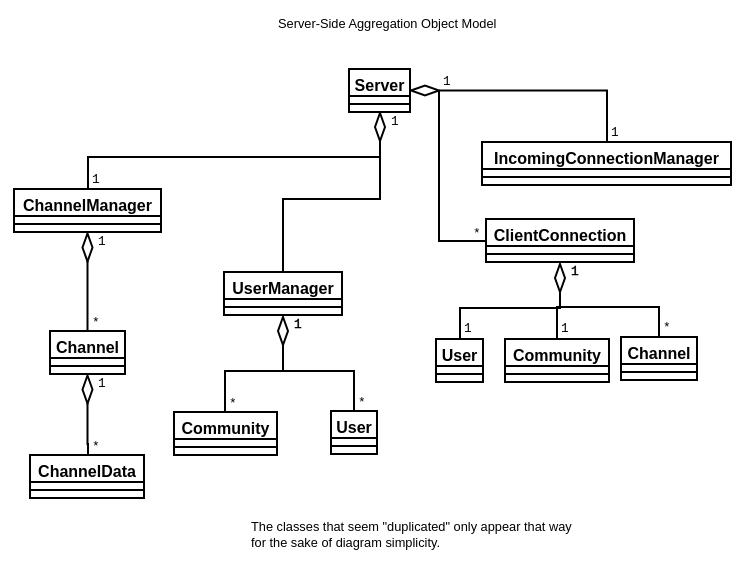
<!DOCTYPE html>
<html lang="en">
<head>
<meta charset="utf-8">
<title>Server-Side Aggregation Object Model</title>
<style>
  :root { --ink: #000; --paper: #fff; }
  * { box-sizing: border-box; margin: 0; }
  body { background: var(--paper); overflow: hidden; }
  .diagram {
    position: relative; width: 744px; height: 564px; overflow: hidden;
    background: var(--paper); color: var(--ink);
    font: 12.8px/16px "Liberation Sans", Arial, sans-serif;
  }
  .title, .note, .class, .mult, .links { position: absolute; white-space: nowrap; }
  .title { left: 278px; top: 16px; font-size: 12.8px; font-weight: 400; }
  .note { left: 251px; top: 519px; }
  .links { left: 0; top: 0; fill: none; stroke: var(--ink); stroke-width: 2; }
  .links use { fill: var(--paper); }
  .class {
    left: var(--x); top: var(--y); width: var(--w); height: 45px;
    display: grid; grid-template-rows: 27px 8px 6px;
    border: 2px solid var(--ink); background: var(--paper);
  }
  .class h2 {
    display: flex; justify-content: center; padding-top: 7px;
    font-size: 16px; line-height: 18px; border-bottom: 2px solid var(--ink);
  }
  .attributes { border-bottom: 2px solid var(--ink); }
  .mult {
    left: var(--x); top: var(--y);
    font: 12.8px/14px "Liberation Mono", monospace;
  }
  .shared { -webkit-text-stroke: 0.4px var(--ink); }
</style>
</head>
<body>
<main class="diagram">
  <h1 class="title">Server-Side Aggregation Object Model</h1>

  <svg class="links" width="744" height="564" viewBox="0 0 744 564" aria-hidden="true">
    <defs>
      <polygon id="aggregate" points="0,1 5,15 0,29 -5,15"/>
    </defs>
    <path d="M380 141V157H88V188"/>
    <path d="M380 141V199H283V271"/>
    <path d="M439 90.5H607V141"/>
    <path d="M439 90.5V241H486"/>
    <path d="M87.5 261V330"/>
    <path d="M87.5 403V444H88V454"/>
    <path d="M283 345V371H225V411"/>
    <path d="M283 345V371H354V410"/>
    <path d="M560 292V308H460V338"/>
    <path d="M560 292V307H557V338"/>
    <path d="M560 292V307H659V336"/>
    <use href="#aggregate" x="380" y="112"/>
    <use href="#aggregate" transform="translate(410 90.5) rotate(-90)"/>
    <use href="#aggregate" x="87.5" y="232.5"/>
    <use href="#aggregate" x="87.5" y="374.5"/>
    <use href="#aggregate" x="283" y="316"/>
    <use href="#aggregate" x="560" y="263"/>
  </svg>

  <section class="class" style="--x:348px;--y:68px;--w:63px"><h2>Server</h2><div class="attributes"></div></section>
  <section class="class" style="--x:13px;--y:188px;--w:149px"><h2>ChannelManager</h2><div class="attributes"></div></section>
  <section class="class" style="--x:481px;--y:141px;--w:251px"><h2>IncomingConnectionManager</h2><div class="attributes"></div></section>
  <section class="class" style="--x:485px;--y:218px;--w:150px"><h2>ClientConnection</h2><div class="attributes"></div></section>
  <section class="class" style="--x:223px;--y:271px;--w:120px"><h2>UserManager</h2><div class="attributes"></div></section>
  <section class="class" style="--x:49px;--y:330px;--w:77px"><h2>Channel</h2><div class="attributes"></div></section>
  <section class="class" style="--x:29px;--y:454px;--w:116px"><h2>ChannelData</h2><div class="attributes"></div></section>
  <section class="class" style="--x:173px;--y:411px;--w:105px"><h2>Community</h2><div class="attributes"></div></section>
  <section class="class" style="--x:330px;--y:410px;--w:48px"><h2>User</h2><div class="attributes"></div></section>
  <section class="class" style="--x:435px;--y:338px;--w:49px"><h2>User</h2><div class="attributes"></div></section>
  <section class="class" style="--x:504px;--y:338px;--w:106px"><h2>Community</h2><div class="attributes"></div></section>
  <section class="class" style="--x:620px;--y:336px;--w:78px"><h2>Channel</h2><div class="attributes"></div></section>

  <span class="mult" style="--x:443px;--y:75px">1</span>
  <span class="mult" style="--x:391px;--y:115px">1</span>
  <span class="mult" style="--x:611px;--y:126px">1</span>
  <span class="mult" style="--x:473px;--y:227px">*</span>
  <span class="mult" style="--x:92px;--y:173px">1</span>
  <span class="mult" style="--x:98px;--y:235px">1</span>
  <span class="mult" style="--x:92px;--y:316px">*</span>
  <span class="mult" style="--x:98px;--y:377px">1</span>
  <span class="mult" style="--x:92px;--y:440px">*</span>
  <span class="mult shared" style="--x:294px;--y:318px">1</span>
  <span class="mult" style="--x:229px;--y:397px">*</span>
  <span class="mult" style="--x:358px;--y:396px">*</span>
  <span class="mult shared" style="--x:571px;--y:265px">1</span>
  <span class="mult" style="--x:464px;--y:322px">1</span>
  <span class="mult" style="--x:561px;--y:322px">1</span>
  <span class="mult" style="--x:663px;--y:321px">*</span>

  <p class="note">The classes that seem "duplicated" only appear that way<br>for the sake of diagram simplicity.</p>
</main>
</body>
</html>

------------------------------------------------------------

#### WORK INSTRUCTION:
For every line above that includes the string "section", copy the line.

#### RESPONSE AREA:
  <section class="class" style="--x:348px;--y:68px;--w:63px"><h2>Server</h2><div class="attributes"></div></section>
  <section class="class" style="--x:13px;--y:188px;--w:149px"><h2>ChannelManager</h2><div class="attributes"></div></section>
  <section class="class" style="--x:481px;--y:141px;--w:251px"><h2>IncomingConnectionManager</h2><div class="attributes"></div></section>
  <section class="class" style="--x:485px;--y:218px;--w:150px"><h2>ClientConnection</h2><div class="attributes"></div></section>
  <section class="class" style="--x:223px;--y:271px;--w:120px"><h2>UserManager</h2><div class="attributes"></div></section>
  <section class="class" style="--x:49px;--y:330px;--w:77px"><h2>Channel</h2><div class="attributes"></div></section>
  <section class="class" style="--x:29px;--y:454px;--w:116px"><h2>ChannelData</h2><div class="attributes"></div></section>
  <section class="class" style="--x:173px;--y:411px;--w:105px"><h2>Community</h2><div class="attributes"></div></section>
  <section class="class" style="--x:330px;--y:410px;--w:48px"><h2>User</h2><div class="attributes"></div></section>
  <section class="class" style="--x:435px;--y:338px;--w:49px"><h2>User</h2><div class="attributes"></div></section>
  <section class="class" style="--x:504px;--y:338px;--w:106px"><h2>Community</h2><div class="attributes"></div></section>
  <section class="class" style="--x:620px;--y:336px;--w:78px"><h2>Channel</h2><div class="attributes"></div></section>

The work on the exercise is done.